Is your interest in NASCAR an economic decision, a fun decision or a combination of the two?
Surprisingly, it helps us sell machine tools, because people look up to companies involved in sports. Machine parts are pretty dry. You’re just selling nuts and bolts. NASCAR is a venture into the entertainment world.
Do you put a lot of thought into the design of your machines?
Absolutely. A machine tool has to look right, feel right to be right. People don’t buy machine tools that don’t look like machine tools.
How do you determine what people are going to buy?
I build what I would want to buy. I really do spend like 20 hours a day thinking about the next thing to build. I spend most of my time thinking about it, and then a very small amount of time actually telling people what to do.
How about asking your clients?
I have a little different philosophy on that. We’ve built machines that people said they wanted, and they are always dismal. The worst one to build is what a salesman wants. Oh, my God. A salesman will always want you to basically build the machine just like the last one he sold because that is what he sold, but that doesn’t necessarily mean it is going to be a successful machine. A customer has his point of view of, “Well, I want something that anybody can run. I want something simple, or I want something cheap.” Honestly, a lot of our products, our models that we come up with are dogs. It is not uncommon for us to build a whole model and say, “Well, that thing turned out to be a dog. Get rid of it.” And we do.
I’m curious, have you looked at going into a sliding head stock machine?
I honestly believe that the future of manufacturing is the less expensive machines. We see it in Mexico and India. Our guys just came back from India, and those are huge markets. Those kinds of machines are probably necessary for a lot of stuff like bone screw manufacturing. We actually have a couple Swiss

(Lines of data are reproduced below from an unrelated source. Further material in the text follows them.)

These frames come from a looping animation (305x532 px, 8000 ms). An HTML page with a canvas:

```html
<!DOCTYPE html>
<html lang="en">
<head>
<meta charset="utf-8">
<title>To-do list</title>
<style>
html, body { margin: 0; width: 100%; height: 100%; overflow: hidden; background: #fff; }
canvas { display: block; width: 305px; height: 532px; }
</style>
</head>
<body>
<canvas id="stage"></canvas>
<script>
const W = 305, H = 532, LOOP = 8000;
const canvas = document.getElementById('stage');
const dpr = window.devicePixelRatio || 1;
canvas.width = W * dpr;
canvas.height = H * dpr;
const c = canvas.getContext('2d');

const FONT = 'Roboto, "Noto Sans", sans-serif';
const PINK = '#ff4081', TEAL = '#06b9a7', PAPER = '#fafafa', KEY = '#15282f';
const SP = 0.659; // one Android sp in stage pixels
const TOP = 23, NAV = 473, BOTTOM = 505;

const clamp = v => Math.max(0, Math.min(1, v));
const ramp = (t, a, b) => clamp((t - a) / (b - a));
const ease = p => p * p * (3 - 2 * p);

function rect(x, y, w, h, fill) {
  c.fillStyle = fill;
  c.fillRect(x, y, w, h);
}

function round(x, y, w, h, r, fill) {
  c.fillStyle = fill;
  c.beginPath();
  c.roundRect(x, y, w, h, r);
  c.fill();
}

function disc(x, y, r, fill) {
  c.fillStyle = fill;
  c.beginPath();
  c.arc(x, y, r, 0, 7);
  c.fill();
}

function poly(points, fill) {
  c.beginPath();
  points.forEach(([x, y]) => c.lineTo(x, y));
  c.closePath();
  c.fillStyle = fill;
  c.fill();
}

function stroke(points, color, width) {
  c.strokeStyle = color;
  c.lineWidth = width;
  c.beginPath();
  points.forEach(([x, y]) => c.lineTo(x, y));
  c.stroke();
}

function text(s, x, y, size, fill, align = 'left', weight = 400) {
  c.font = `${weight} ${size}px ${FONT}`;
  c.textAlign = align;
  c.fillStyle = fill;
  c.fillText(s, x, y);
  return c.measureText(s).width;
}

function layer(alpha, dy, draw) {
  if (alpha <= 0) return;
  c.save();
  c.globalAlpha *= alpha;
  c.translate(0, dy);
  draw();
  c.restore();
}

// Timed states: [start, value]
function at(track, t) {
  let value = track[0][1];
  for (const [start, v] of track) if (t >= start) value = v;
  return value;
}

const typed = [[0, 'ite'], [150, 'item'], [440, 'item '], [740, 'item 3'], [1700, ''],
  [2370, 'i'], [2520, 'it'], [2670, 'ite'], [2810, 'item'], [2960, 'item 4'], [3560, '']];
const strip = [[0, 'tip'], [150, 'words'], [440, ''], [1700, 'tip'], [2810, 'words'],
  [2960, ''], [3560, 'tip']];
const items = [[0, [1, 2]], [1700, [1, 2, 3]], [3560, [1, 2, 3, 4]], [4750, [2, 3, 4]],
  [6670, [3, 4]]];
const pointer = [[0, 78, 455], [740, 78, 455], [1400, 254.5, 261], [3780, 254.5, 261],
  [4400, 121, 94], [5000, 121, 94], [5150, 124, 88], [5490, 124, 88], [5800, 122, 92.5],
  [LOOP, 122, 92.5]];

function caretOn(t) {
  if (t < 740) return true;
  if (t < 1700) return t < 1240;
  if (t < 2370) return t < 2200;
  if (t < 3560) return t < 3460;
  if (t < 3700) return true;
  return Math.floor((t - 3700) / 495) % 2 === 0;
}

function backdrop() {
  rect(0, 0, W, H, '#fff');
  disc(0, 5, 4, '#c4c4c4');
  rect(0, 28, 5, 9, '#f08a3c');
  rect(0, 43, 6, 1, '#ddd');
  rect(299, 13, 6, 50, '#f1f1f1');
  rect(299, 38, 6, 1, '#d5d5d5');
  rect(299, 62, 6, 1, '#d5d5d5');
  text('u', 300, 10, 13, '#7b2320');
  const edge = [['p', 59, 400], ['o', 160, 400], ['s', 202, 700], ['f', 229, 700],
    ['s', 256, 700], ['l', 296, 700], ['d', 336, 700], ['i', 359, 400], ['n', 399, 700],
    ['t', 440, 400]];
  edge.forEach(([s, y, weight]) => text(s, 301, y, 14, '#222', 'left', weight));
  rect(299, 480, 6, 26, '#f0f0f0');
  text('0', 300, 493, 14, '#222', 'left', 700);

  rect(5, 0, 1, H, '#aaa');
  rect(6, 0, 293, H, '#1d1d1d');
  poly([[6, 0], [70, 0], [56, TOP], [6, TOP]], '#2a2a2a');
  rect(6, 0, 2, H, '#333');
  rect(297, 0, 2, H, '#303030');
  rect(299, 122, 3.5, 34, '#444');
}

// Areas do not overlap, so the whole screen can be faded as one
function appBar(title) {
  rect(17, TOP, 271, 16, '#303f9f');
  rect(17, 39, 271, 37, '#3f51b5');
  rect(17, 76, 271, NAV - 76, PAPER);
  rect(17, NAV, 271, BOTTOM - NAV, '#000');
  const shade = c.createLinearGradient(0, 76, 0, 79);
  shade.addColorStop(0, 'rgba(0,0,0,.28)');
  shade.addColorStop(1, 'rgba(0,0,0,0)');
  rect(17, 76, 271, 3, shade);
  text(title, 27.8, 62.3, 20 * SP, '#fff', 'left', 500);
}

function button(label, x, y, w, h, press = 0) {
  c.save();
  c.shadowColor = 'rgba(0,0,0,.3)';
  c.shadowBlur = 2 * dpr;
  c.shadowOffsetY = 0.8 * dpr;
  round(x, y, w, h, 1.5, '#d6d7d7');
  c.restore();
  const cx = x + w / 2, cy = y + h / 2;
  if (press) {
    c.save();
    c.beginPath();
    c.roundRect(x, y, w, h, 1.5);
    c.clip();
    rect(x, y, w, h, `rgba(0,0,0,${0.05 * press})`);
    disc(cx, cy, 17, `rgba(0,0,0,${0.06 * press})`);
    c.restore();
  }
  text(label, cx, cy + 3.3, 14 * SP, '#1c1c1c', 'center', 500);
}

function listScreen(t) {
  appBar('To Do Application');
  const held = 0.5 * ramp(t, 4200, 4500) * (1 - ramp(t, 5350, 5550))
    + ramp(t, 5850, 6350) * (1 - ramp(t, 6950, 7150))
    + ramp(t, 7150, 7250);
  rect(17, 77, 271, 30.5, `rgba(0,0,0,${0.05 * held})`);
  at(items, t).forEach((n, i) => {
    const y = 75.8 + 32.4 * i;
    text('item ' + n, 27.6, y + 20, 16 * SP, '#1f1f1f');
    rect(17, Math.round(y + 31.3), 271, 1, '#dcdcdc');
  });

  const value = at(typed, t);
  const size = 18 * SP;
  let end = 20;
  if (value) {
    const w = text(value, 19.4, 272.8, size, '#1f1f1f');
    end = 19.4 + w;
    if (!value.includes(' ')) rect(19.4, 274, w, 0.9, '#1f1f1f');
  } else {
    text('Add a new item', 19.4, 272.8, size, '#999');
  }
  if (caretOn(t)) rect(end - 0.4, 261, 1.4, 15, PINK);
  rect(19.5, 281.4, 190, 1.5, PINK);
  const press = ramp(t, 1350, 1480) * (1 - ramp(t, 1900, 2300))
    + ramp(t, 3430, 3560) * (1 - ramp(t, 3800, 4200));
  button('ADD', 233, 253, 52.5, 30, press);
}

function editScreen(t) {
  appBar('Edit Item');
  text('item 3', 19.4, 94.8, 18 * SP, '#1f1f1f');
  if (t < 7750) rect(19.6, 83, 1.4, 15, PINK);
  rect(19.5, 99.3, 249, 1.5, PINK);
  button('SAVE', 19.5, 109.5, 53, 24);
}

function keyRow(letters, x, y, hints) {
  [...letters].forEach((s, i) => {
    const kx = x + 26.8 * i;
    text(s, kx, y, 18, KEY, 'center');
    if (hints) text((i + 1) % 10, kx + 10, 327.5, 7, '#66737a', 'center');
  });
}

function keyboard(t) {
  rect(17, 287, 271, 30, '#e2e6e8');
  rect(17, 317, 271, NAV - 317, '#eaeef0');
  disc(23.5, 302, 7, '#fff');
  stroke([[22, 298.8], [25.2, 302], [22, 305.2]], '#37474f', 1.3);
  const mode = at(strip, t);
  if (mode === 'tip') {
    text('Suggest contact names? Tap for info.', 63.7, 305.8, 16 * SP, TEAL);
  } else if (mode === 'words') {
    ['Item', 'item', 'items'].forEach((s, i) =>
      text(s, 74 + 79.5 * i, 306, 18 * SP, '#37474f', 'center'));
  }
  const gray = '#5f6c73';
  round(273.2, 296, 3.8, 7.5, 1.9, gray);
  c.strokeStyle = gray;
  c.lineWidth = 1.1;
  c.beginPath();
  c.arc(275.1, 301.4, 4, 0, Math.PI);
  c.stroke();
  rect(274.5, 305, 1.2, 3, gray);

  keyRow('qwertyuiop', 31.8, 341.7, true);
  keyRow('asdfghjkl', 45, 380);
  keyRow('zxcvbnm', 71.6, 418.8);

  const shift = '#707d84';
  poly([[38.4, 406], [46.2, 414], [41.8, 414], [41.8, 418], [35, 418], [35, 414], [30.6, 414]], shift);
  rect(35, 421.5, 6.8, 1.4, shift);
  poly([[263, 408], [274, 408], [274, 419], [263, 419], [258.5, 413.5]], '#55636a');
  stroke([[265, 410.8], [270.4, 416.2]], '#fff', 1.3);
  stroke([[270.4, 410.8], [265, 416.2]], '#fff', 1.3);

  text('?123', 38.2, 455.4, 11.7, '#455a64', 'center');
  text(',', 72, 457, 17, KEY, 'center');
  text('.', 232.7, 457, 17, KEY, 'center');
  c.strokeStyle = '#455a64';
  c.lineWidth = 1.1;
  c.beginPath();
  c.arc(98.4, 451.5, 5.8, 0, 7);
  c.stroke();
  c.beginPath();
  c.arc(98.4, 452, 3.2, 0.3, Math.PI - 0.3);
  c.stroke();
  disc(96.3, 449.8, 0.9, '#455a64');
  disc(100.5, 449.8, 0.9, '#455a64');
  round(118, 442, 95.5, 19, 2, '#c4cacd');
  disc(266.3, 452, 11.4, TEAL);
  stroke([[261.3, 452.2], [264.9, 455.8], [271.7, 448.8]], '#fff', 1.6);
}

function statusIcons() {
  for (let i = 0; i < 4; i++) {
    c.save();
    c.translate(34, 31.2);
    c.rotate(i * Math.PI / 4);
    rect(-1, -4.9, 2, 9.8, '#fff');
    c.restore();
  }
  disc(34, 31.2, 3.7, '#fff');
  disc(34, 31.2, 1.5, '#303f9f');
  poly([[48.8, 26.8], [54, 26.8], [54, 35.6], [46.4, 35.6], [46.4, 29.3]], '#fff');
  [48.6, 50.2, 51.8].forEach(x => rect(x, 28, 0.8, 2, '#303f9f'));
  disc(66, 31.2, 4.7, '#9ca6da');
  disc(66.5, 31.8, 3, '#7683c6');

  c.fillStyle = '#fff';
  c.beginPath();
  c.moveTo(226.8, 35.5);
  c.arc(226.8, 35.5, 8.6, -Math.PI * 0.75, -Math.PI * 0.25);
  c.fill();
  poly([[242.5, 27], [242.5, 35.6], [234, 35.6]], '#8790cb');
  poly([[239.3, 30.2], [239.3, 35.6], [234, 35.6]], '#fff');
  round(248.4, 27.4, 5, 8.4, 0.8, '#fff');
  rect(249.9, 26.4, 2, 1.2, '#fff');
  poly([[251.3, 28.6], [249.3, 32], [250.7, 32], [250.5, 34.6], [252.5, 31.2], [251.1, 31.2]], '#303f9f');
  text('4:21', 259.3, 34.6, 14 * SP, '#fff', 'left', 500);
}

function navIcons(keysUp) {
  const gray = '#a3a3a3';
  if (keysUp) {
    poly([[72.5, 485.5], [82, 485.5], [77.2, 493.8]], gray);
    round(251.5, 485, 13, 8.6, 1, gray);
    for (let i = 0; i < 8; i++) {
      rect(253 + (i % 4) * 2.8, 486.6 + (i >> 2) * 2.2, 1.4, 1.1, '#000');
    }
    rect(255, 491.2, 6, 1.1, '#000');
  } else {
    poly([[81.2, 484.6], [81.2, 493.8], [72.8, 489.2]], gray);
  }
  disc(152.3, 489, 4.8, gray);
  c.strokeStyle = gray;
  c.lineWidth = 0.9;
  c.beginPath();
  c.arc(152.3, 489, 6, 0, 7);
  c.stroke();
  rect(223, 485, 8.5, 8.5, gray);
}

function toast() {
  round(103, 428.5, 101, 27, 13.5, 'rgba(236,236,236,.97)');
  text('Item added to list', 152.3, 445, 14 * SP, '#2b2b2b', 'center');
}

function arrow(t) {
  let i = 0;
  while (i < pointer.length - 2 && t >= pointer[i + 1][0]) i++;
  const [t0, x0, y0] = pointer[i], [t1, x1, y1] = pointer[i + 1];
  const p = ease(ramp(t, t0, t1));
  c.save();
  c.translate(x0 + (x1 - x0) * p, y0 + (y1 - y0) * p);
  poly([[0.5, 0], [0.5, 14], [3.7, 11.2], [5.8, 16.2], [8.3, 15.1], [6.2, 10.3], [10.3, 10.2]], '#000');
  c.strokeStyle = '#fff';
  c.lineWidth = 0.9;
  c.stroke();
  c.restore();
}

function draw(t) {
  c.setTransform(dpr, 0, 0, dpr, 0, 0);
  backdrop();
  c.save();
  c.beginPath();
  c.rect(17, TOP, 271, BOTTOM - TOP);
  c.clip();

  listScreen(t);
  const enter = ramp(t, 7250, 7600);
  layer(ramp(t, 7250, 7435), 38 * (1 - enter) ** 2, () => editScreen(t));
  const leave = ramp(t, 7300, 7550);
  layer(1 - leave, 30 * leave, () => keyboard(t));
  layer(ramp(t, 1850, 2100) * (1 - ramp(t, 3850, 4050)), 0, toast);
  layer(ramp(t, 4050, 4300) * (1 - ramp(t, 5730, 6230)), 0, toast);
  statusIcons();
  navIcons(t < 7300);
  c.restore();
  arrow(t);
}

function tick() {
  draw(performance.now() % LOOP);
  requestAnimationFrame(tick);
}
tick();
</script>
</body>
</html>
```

machines here making our draw bars. But we really see the future in stuff that we can build and sell for under $50,000. That’s where we put our focus. We build about 1,000 machines a month with about 1,200 employees.
Let’s say it is October 21, 2008, and you are looking back over the past three years. What would have to happen for you personally and professionally for you to be happy about your progress?
Nothing, actually. I’m happy now. I think the machining business is doing well. When you look back at things like Sony; remember the Walkman 10 or 15 years ago? Everybody had to have a Sony Walkman to put your little cassette in. Well, that is gone. Remember TVs with tubes? Five years from now, nobody will buy a TV with a tube. But you want to know something? I guarantee you five years from now, people will still be putting a hard tool against a soft material and ripping it apart, and that is what machines tools are; you just rip the stuff off. For 150 years that is what we’ve been doing in the machine tool business. I don’t think it is going to change too much in the next five years.
What car do you drive?
I have three of them; a little Chrysler Crossfire, which is an absolute blast to drive. It is a six-speed convertible. It’s like an old speedster. I have a Toyota truck for hauling crap around, and then I have a Hummer H2. I also have a Ferrari. The car I’m trying to get is one of the Ford GTs.
If you could be any machine what would you be?
I’d be a beer dispenser.
Sitting around having a beer with your friends is about the best you can get.